Further research has shown that William S(Altsman) left central KY after 1810 but before 1820.It appears that the William Salseman in Fayette Co. in the 1810 census is "our" William.He appears related to Andrew Saltsman, later Alsman, of Jessamine Co.Andrew and his descendants dropped the "S" from the name around 1809-1810 (Andrew was Saltsman (or Salsman) in tax records up through 1809, but starting with the 1810 census and subsequent records, he's Andrew Alsman).It appears I descend through this Andrew Alsman, although there's a slight chance that an unnamed first son (from first marriage, but who likely died) of William Altsman could be my Robert Altsman's father.At any rate, the families appear to be connected due to locale in early KY and the fact that they both dropped the "S" from the name (more than just a simple "misspelling").
William Alsman's family is found in Franklin Co., IN in the 1820 census and in Union Co., IN in the 1830 census.Younger sons, John and William, are heads of their own households with the younger William's census numbers including an older male and female, possibly his parents....I don't know any more on the older William and his Susannah; they might be dead by 1840.John is in Rush Co. by 1840; he died there in 1884.In the 1880 census he listed his father (William) and mother's (Susannah) places of birth as Pennsylvania.
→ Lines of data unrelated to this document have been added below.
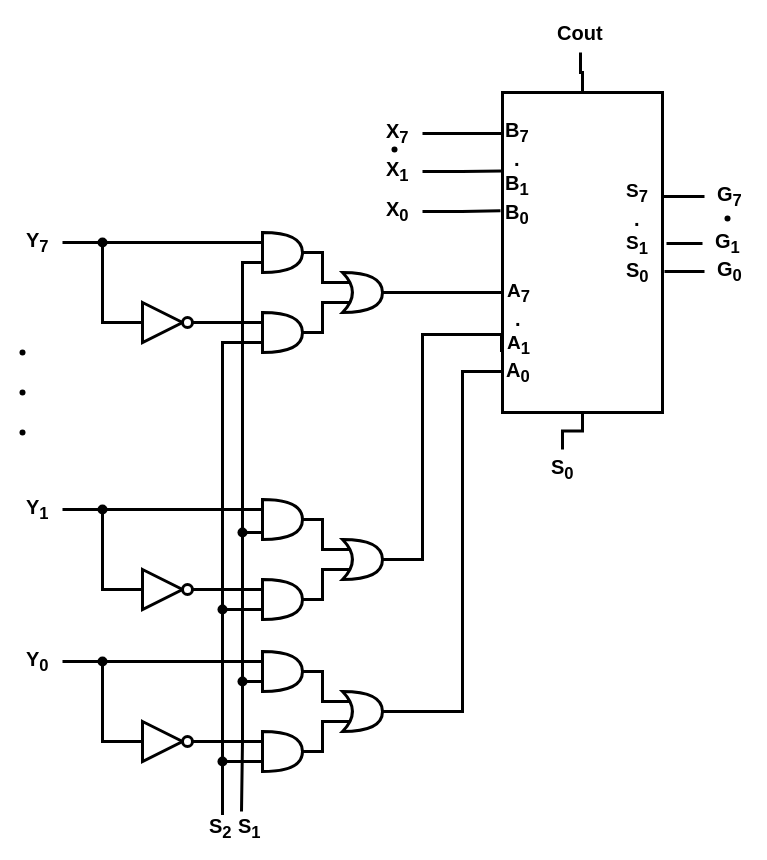
<!DOCTYPE html>
<html lang="en">
<head>
<meta charset="utf-8">
<title>Adder with selectable Y inputs</title>
<style>
:root { --ink: #000; --paper: #fff; }
* { box-sizing: border-box; }
body { margin: 0; background: var(--paper); }
.circuit {
  position: relative;
  width: 767px;
  height: 860px;
  overflow: hidden;
  background: var(--paper);
  color: var(--ink);
  font: bold 20px/24px "Liberation Sans", Arial, sans-serif;
}
.wiring { position: absolute; inset: 0; display: block; }
.line { fill: none; stroke: var(--ink); stroke-width: 3; }
.gate { fill: var(--paper); stroke: var(--ink); stroke-width: 3; }
.dot { fill: var(--ink); }
.label { position: absolute; left: var(--x); top: var(--y); white-space: nowrap; }
.label sub { position: relative; top: 5px; font-size: 16.6px; line-height: 0; vertical-align: baseline; }
.small { font-size: 19px; }
</style>
</head>
<body>
<main class="circuit">
  <svg class="wiring" width="767" height="860" viewBox="0 0 767 860" role="img" aria-label="Logic circuit: AND, OR and NOT gates feeding an adder block">
    <defs>
      <path id="and-gate" class="gate" d="M0 0C28 0 40 8 40 20S28 40 0 40Z"/>
      <path id="or-gate" class="gate" d="M0 0C28 0 40 8 40 20S28 40 0 40Q20 20 0 0Z"/>
      <g id="not-gate" class="gate">
        <polygon points="0,0 40,20 0,40"/>
        <circle cx="45" cy="20" r="5"/>
      </g>
      <g id="bit-slice">
        <path class="line" d="M62 0H262M102 0V80H142M192 80H262M302 10H322V40H350M302 90H322V60H350"/>
        <circle class="dot" cx="102" cy="0" r="5"/>
        <use href="#not-gate" x="142" y="60"/>
        <use href="#and-gate" x="262" y="-10"/>
        <use href="#and-gate" x="262" y="70"/>
        <use href="#or-gate" x="342" y="30"/>
      </g>
    </defs>

    <g id="select-lines" class="line">
      <path d="M262.5 262.5H242.5V741L241.5 811.5"/>
      <path d="M262.5 342.5H222.5V815"/>
      <path d="M242.5 532.5H262M222.5 609.5H262M242.5 681.5H262M222.5 761.5H262"/>
    </g>
    <g id="select-joints" class="dot">
      <circle cx="242.5" cy="532.5" r="5"/>
      <circle cx="222.5" cy="609.5" r="5"/>
      <circle cx="242.5" cy="681.5" r="5"/>
      <circle cx="222.5" cy="761.5" r="5"/>
    </g>

    <use href="#bit-slice" x="0.5" y="242.5"/>
    <use href="#bit-slice" x="0.5" y="509.5"/>
    <use href="#bit-slice" x="0.5" y="661.5"/>

    <g id="adder" class="line">
      <rect x="502.5" y="92.5" width="160" height="320"/>
      <path d="M580.5 52.5V72.5H582.5V92.5M582.5 412.5V431H562.5V449.5"/>
      <path d="M382.5 292.5H502M382.5 559.5H422.5V334.5H501.5V352M382.5 711.5H462.5V371.5H502"/>
      <path d="M422.5 133.5H502M422.5 171.5H462L502 171M422.5 211.5H462L500.5 210.8"/>
      <path d="M663 196.5H704.5M666.5 243.5H702.5M664.5 271.5H704.5"/>
    </g>
    <g id="continuation-dots" class="dot">
      <circle cx="22.5" cy="352.5" r="3"/>
      <circle cx="22.5" cy="392.5" r="3"/>
      <circle cx="22.5" cy="432.5" r="3"/>
      <circle cx="394.5" cy="149.5" r="3"/>
      <circle cx="727.5" cy="218.5" r="3"/>
    </g>
  </svg>

  <span class="label" style="--x:557px;--y:21px">Cout</span>

  <span class="label" style="--x:26px;--y:228px">Y<sub>7</sub></span>
  <span class="label" style="--x:26px;--y:495px">Y<sub>1</sub></span>
  <span class="label" style="--x:26px;--y:647px">Y<sub>0</sub></span>

  <span class="label" style="--x:386px;--y:119px">X<sub>7</sub></span>
  <span class="label" style="--x:386px;--y:157px">X<sub>1</sub></span>
  <span class="label" style="--x:386px;--y:197px">X<sub>0</sub></span>

  <span class="label" style="--x:505px;--y:118px">B<sub>7</sub></span>
  <span class="label" style="--x:514px;--y:147px">.</span>
  <span class="label" style="--x:505px;--y:171px">B<sub>1</sub></span>
  <span class="label" style="--x:505px;--y:200px">B<sub>0</sub></span>

  <span class="label small" style="--x:507px;--y:279px">A<sub>7</sub></span>
  <span class="label" style="--x:515px;--y:307px">.</span>
  <span class="label small" style="--x:507px;--y:331px">A<sub>1</sub></span>
  <span class="label" style="--x:506px;--y:358px">A<sub>0</sub></span>

  <span class="label small" style="--x:626px;--y:179px">S<sub>7</sub></span>
  <span class="label" style="--x:634px;--y:207px">.</span>
  <span class="label small" style="--x:626px;--y:231px">S<sub>1</sub></span>
  <span class="label" style="--x:626px;--y:258px">S<sub>0</sub></span>

  <span class="label" style="--x:717px;--y:182px">G<sub>7</sub></span>
  <span class="label" style="--x:715px;--y:229px">G<sub>1</sub></span>
  <span class="label" style="--x:717px;--y:257px">G<sub>0</sub></span>

  <span class="label" style="--x:551px;--y:455px">S<sub>0</sub></span>
  <span class="label" style="--x:209px;--y:814px">S<sub>2</sub></span>
  <span class="label" style="--x:238px;--y:814px">S<sub>1</sub></span>
</main>
</body>
</html>
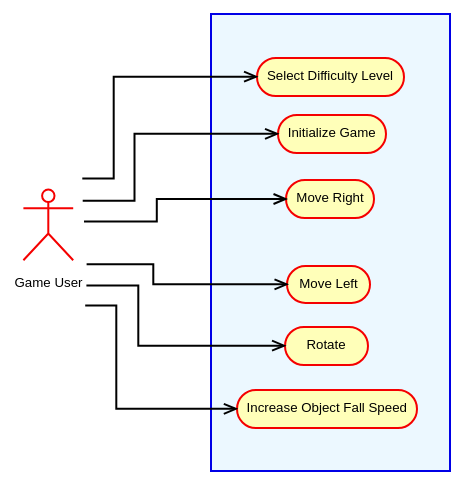
<!DOCTYPE html>
<html lang="en">
<head>
<meta charset="utf-8">
<title>Game use case diagram</title>
<style>
:root {
  --paper: #fff;
  --system-fill: #ecf8ff;
  --system-line: #0000e6;
  --case-fill: #ffffb9;
  --case-line: #f50000;
  --ink: #000;
}
* { box-sizing: border-box; }
html, body { margin: 0; background: var(--paper); }
.diagram {
  position: relative;
  width: 464px;
  height: 484px;
  overflow: hidden;
  background: var(--paper);
  color: var(--ink);
  font: 13.3px/16px "Liberation Sans", Arial, sans-serif;
}
.system {
  position: absolute;
  left: 210px; top: 12.5px;
  width: 241px; height: 459.5px;
  background: var(--system-fill);
  border: 2px solid var(--system-line);
}
.use-case {
  position: absolute;
  display: flex;
  align-items: center;
  justify-content: center;
  height: 39.5px;
  padding-bottom: 1px;
  background: var(--case-fill);
  border: 2px solid var(--case-line);
  border-radius: 20px;
  white-space: nowrap;
}
.select { left: 255.5px; top: 57px; width: 149px; }
.initialize { left: 276.5px; top: 114px; width: 110.5px; }
.move-right { left: 285px; top: 179px; width: 90px; }
.move-left { left: 286px; top: 264.5px; width: 85px; }
.rotate { left: 283.5px; top: 326px; width: 85px; }
.fall-speed { left: 235.5px; top: 389px; width: 182.5px; }
.links { position: absolute; left: 0; top: 0; fill: none; stroke-width: 2; }
.actor-figure { stroke: var(--case-line); }
.connectors { stroke: var(--ink); }
.actor-name {
  position: absolute;
  left: 0; top: 275px;
  width: 97px;
  text-align: center;
  white-space: nowrap;
}
</style>
</head>
<body>
<main class="diagram">
  <div class="system"></div>

  <div class="use-case select">Select Difficulty Level</div>
  <div class="use-case initialize">Initialize Game</div>
  <div class="use-case move-right">Move Right</div>
  <div class="use-case move-left">Move Left</div>
  <div class="use-case rotate">Rotate</div>
  <div class="use-case fall-speed">Increase Object Fall Speed</div>

  <svg class="links" width="464" height="484" viewBox="0 0 464 484" aria-hidden="true">
    <defs>
      <path id="arrowhead" d="M-12-5 0 0-12 5"/>
    </defs>
    <g class="actor-figure">
      <circle cx="48.3" cy="195.8" r="6.2"/>
      <path d="M48.3 202V233.5M23.4 208.2H73.2M23.4 260.3 48.3 233.5 73.2 260.3"/>
    </g>
    <g class="connectors">
      <path d="M82.3 178.5H113.7V76.7H255"/>
      <path d="M82.7 200.7H134.5V133.8H276"/>
      <path d="M84 221.6H156.8V199H284.5"/>
      <path d="M86.6 264.3H153.3V284.3H285.5"/>
      <path d="M86.4 285.5H138.3V345.7H283"/>
      <path d="M85.2 305.6H116.3V408.8H235"/>
      <use href="#arrowhead" x="256" y="76.7"/>
      <use href="#arrowhead" x="277" y="133.8"/>
      <use href="#arrowhead" x="285.5" y="199"/>
      <use href="#arrowhead" x="286.5" y="284.3"/>
      <use href="#arrowhead" x="284" y="345.7"/>
      <use href="#arrowhead" x="235.8" y="408.8"/>
    </g>
  </svg>

  <div class="actor-name">Game User</div>
</main>
</body>
</html>
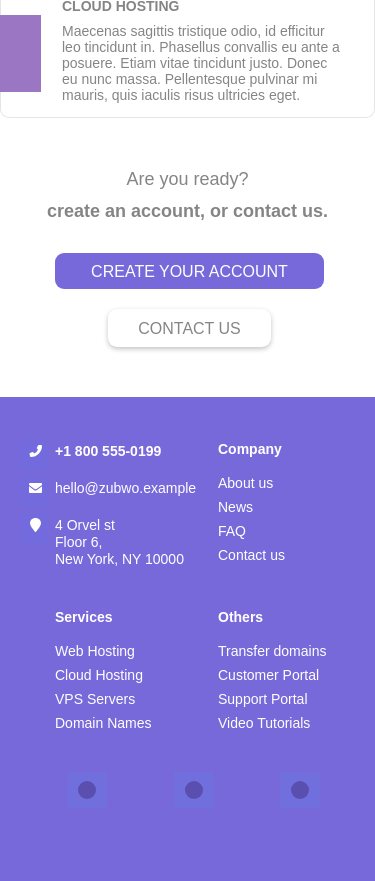
<!DOCTYPE html>
<html lang="en">
<head>
<meta charset="utf-8">
<title>Web hosting</title>
<style>
:root {
  --violet: #7869db;
  --orchid: #9b77c3;
  --tile: #736bdd;
  --social-tile: #716fde;
  --social-mark: #5a4fae;
  --text: #858585;
  --edge: #e4e4e4;
  --white: #fff;
}
* { box-sizing: border-box; margin: 0; padding: 0; }
html, body { width: 375px; height: 881px; overflow: hidden; }
body {
  display: flex; flex-direction: column;
  background: var(--white); color: var(--text);
  font: 14px/16px "Liberation Sans", Arial, sans-serif;
}
a { color: inherit; text-decoration: none; }
ul { list-style: none; }

.service-card {
  display: flex; flex: none; gap: 21px; height: 118px;
  border: 1px solid var(--edge); border-top: 0; border-radius: 0 0 9px 9px;
  white-space: nowrap;
}
.card-accent { width: 41px; height: 77px; margin: 15px 0 0 -1px; background: var(--orchid); }
.card-title { font-size: 14px; line-height: 16px; margin: -2px 0 9px; }

.call-to-action {
  display: flex; flex: none; flex-direction: column; align-items: center;
  height: 279px; padding-top: 45px; font-size: 18px; line-height: 32px;
}
.call-to-action p, .call-to-action h2 { font-size: 18px; white-space: nowrap; }
.call-to-action p { font-weight: 400; }
.button {
  margin-left: 4px; border-radius: 9px; text-align: center;
  font-size: 16px; line-height: 38px;
}
.button-primary { width: 269px; height: 36px; margin-top: 26px; background: var(--violet); color: var(--white); }
.button-secondary {
  width: 163px; height: 38px; margin-top: 20px; line-height: 40px;
  background: var(--white); box-shadow: 0 2px 5px rgba(0, 0, 0, .24);
}

.site-footer { flex: 1; padding: 40px 0 0 19px; background: var(--violet); color: var(--white); }
.footer-columns { display: grid; grid-template-columns: 199px 1fr; grid-template-rows: 130px auto; row-gap: 38px; }
.link-group h3 { font-size: 14px; line-height: 24px; margin-bottom: 10px; }
.link-group li { line-height: 24px; }
.services { padding-left: 36px; }
.contact { padding-top: 3px; }
.contact li { display: flex; gap: 7px; height: 37px; line-height: 17px; white-space: nowrap; }
.contact li > :last-child { padding-top: 3px; }
.contact svg { flex: none; width: 29px; height: 31px; background: var(--tile); border-radius: 3px; fill: var(--white); }
.social { display: flex; justify-content: space-between; width: 253px; margin: 37px 0 0 48px; }
.social a { display: grid; place-items: center; width: 40px; height: 36px; border-radius: 3px; background: var(--social-tile); }
.social span { width: 18px; height: 18px; border-radius: 50%; background: var(--social-mark); }
</style>
</head>
<body>
<article class="service-card">
  <div class="card-accent"></div>
  <div>
    <h2 class="card-title">CLOUD HOSTING</h2>
    <p>Maecenas sagittis tristique odio, id efficitur<br>leo tincidunt in. Phasellus convallis eu ante a<br>posuere. Etiam vitae tincidunt justo. Donec<br>eu nunc massa. Pellentesque pulvinar mi<br>mauris, quis iaculis risus ultricies eget.</p>
  </div>
</article>

<section class="call-to-action">
  <p>Are you ready?</p>
  <h2>create an account, or contact us.</h2>
  <a class="button button-primary" href="#">CREATE YOUR ACCOUNT</a>
  <a class="button button-secondary" href="#">CONTACT US</a>
</section>

<footer class="site-footer">
  <div class="footer-columns">
    <ul class="contact">
      <li>
        <svg viewBox="0 0 29 31" aria-hidden="true"><path d="M20 5 L22 5 Q23 5 23 6 C23 12 18 17 12 17 Q11 17 11 16 L10.500 14 Q10.500 13.500 11 13 L13.500 12 Q14 12 14.500 12.500 L15.500 13.500 Q18 12 19 9.500 L18 8.500 Q17.500 8 18 7.500 L19 5.500 Q19.300 5 20 5Z"/></svg>
        <strong>+1 800 555-0199</strong>
      </li>
      <li>
        <svg viewBox="0 0 29 31" aria-hidden="true"><path d="M11 6 H22 Q23 6 23 7 V8 L17.500 12 Q16.500 12.500 15.500 12 L10 8 V7 Q10 6 11 6Z"/><path d="M10 9.300 L15 13 Q16.500 14 18 13 L23 9.300 V15 Q23 16 22 16 H11 Q10 16 10 15Z"/></svg>
        <a href="#">hello@zubwo.example</a>
      </li>
      <li>
        <svg viewBox="0 0 29 31" aria-hidden="true"><path d="M16.500 4 C20 4 22 6.500 22 9.300 C22 12 19 15 17.300 17.500 Q16.500 18.500 15.700 17.500 C14 15 11 12 11 9.300 C11 6.500 13 4 16.500 4Z"/></svg>
        <address style="font-style:normal">4 Orvel st<br>Floor 6,<br>New York, NY 10000</address>
      </li>
    </ul>
    <nav class="link-group">
      <h3>Company</h3>
      <ul>
        <li><a href="#">About us</a></li>
        <li><a href="#">News</a></li>
        <li><a href="#">FAQ</a></li>
        <li><a href="#">Contact us</a></li>
      </ul>
    </nav>
    <nav class="link-group services">
      <h3>Services</h3>
      <ul>
        <li><a href="#">Web Hosting</a></li>
        <li><a href="#">Cloud Hosting</a></li>
        <li><a href="#">VPS Servers</a></li>
        <li><a href="#">Domain Names</a></li>
      </ul>
    </nav>
    <nav class="link-group">
      <h3>Others</h3>
      <ul>
        <li><a href="#">Transfer domains</a></li>
        <li><a href="#">Customer Portal</a></li>
        <li><a href="#">Support Portal</a></li>
        <li><a href="#">Video Tutorials</a></li>
      </ul>
    </nav>
  </div>
  <div class="social">
    <a href="#" aria-label="Social page"><span></span></a>
    <a href="#" aria-label="Video channel"><span></span></a>
    <a href="#" aria-label="News feed"><span></span></a>
  </div>
</footer>
</body>
</html>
William and Susannah's older sons appear to be:Moses Altsman found in Owen Co., KY censuses and Abraham Altsman found in/near Beaver Co., PA.
Some hints you might want to try and track down that may or may not mean anything:
Two names that appear on the marriage bond of William and Susannah Saltsman are that of Joseph Kinnason, bondsman (try also Kinnison or Keniston) and Ben Grayson, witness.These men *might* be related to the widow Susannah as I've never seen these names since associated with any of the Altsmans.Remember this was Nelson Co., KY in 1795.Also, some of the grandson's (sons of John) middle names might be clues since one has his mother's maiden name.These "middle names" are Wesley, Preston, James, Scot, Washington, Holt, and Jasper.
And that's ALL I have.Good luck and please let me know if you ever find out any more on this couple, ESPECIALLY if you ever come across any Saltsman or Alsman (and variant spellings of such).Good luck.Happy hunting.